As the Bering Sea fire was controlled and floodwaters continued to recede Saturday into Sunday, the Incident Command Center was still stood up, but officials could go home for some rest that night. On early Sunday morning, Hammond drove around to “get eyes on everything” and went to the ICC to confer with Charlie Lean on the next priorities. “We started to transfer into recovery scenarios,” he said. Then the calls began. Crowley, Bonanza what’s the damage? Only minor damage to buildings. Bering Air? The hangar is safe and flights resumed. Also, Alaska Airlines resumed flights to Nome. DOT and city crews coordinated work on the roads to restore access, removing rocks and debris from the streets and starting to work on fixing an entire missing section of the Nome-Council highway, just east of the intersection to Greg Kruschek Avenue.
As access was restored, people got into their cars to check on their camps or survey the damage.
Jon and Sierra Smith live on River Street, just kitty corner from the Mini Convention Center. As Jon was cleaning up debris from around his home he said he got lucky. “Friday night, about 11:30 were the first biggest waves hitting the seawall right here, right behind the Mini Convention Center. The water level rose so much it was coming through the storm drains and flooding the street.” The Smiths decided to leave their home around 12:30 a.m. and sought shelter with friends in Icy View. “River Street literally was a river,” he said. A surveillance camera at their door allowed them to monitor the storm as it battered their home, but the water stopped rising before it flooded their house. “The surge took out all the skirting under the house and the water level rose just under our deck by about two steps,” Smith said. The surge also broke the propane line and busted loose the propane tank. The trash cans stood by the house as if nothing had happened. “There’s a little damage on the roofing maybe some on the windows a little warping but, yeah, we’re pretty fortunate compared to all the other homes out in our region,” said Smith.
He said he’s considering raising up the house a little bit more. “Definitely, after this one that be nice because, yeah, that was kind of scary.”

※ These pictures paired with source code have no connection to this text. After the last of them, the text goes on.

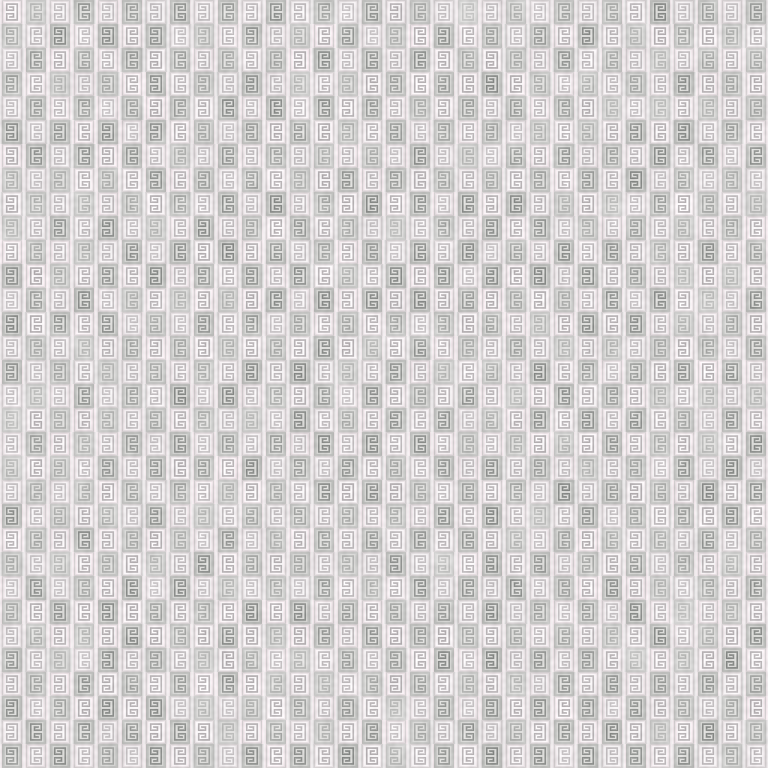
A WebGL 2 fragment shader for this pattern:

```glsl
#version 300 es
precision highp float;
// Checkerboard of pale and grey tiles, 32 by 32, each holding a square double-curl key.
// Keys are unions of box distances, mirrored in alternate columns; striped gutters
// part the columns, and wrapping gradient noise and cell hashes give uneven wear.
uniform vec2 u_resolution;
out vec4 fragColor;

float hash(vec2 p) {
  vec3 q = fract(p.xyx * vec3(0.1031, 0.103, 0.0973));
  q += dot(q, q.yzx + 33.33);
  return fract((q.x + q.y) * q.z);
}

// Gradient at a lattice corner, wrapped to the period, dotted with the offset
float corner(vec2 cell, vec2 f, vec2 o, float period) {
  float a = 6.2832 * hash(mod(cell + o, period) + 7.0);
  return dot(vec2(cos(a), sin(a)), f - o);
}

float noise(vec2 p, float period) {
  vec2 i = floor(p), f = p - i;
  vec2 s = f * f * f * (f * (f * 6.0 - 15.0) + 10.0);
  float low = mix(corner(i, f, vec2(0, 0), period), corner(i, f, vec2(1, 0), period), s.x);
  float high = mix(corner(i, f, vec2(0, 1), period), corner(i, f, vec2(1, 1), period), s.x);
  return mix(low, high, s.y);
}

float box(vec2 p, vec2 halfSize) {
  vec2 d = abs(p) - halfSize;
  return max(d.x, d.y);
}

// Axis-aligned stroke from a to b with square ends
float stroke(vec2 p, vec2 a, vec2 b) {
  return box(p - 0.5 * (a + b), 0.5 * abs(b - a) + 0.035);
}

// Spine on the left, with one curl above and its reflection below
float key(vec2 p) {
  p.y = abs(p.y);
  float d = stroke(p, vec2(-0.22, 0.0), vec2(-0.22, 0.33));
  d = min(d, stroke(p, vec2(-0.22, 0.33), vec2(0.22, 0.33)));
  d = min(d, stroke(p, vec2(0.22, 0.33), vec2(0.22, 0.075)));
  d = min(d, stroke(p, vec2(0.22, 0.075), vec2(-0.06, 0.075)));
  d = min(d, stroke(p, vec2(-0.06, 0.075), vec2(-0.06, 0.205)));
  return min(d, stroke(p, vec2(-0.06, 0.205), vec2(0.08, 0.205)));
}

float fill(float d, float px) {
  return clamp(0.5 - d / px, 0.0, 1.0);
}

void main() {
  vec2 uv = gl_FragCoord.xy / u_resolution;
  vec2 grid = uv * 32.0, cell = floor(grid), p = grid - cell - 0.5;
  float px = 32.0 / min(u_resolution.x, u_resolution.y);
  float grey = 1.0 - mod(cell.x + cell.y, 2.0);
  float side = mod(cell.x, 2.0) * 2.0 - 1.0;
  float fade = hash(cell + 3.0), blush = hash(cell + 51.0);

  // Gutter stripes: pale ground, pink and grey lines, white seam
  float x = abs(p.x);
  vec3 pink = vec3(0.97, 0.91, 0.935);
  vec3 color = mix(vec3(0.93, 0.915, 0.92), vec3(0.87, 0.865, 0.86), grey);
  color = mix(color, mix(vec3(0.8), pink, blush), fill(abs(x - 0.455) - 0.025, px));
  color = mix(color, vec3(0.985, 0.975, 0.98), fill(0.48 - x, px));

  // Outlined frame, broad border and inner panel
  vec3 outline = mix(vec3(0.79, 0.77, 0.775), vec3(0.66, 0.665, 0.655), grey);
  vec3 border = mix(mix(vec3(0.985), pink, 0.3 + 0.5 * blush), vec3(0.76, 0.765, 0.755), grey);
  vec3 panel = mix(vec3(0.985, 0.975, 0.98), vec3(0.87, 0.87, 0.86), grey);
  vec3 ink = mix(vec3(0.7, 0.68, 0.69), vec3(0.53, 0.54, 0.53), grey);
  border = mix(border, vec3(0.88), 0.3 * fade);
  ink = mix(ink, panel, 0.35 * fade);
  color = mix(color, outline, fill(box(p, vec2(0.405, 0.485)), px));
  color = mix(color, border, fill(box(p, vec2(0.365, 0.445)), px));
  color = mix(color, panel, fill(box(p, vec2(0.295, 0.4)), px));
  color = mix(color, ink, fill(key(p * vec2(side, 1.0)), px));

  // Cloudy wear, fine grain and fading of individual tiles
  float cloud = noise(uv * 24.0, 24.0), grain = noise(uv * 128.0, 128.0);
  color = mix(color, vec3(0.92, 0.91, 0.915), grey * (0.3 * fade * fade + 0.25 * max(cloud, 0.0)));
  color += 0.03 * cloud + 0.045 * grain - 0.02 * fade * (1.0 - grey);
  fragColor = vec4(clamp(color, 0.0, 1.0), 1.0);
}
```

Asked about the climate change drive sea level rises, Rick Thoman explained that sea level rise comes from both glacier and ice sheet melt and the thermal expansion of the ocean water itself as it warms. “If you wanted to have a building so it would be above the November 1974, 12 ft water level which was 18 inches above this storm, I would add a foot at least to that to cover just for sea level rise. Of course, if a storm comes along with a 15 ft surge, then all bets are off.”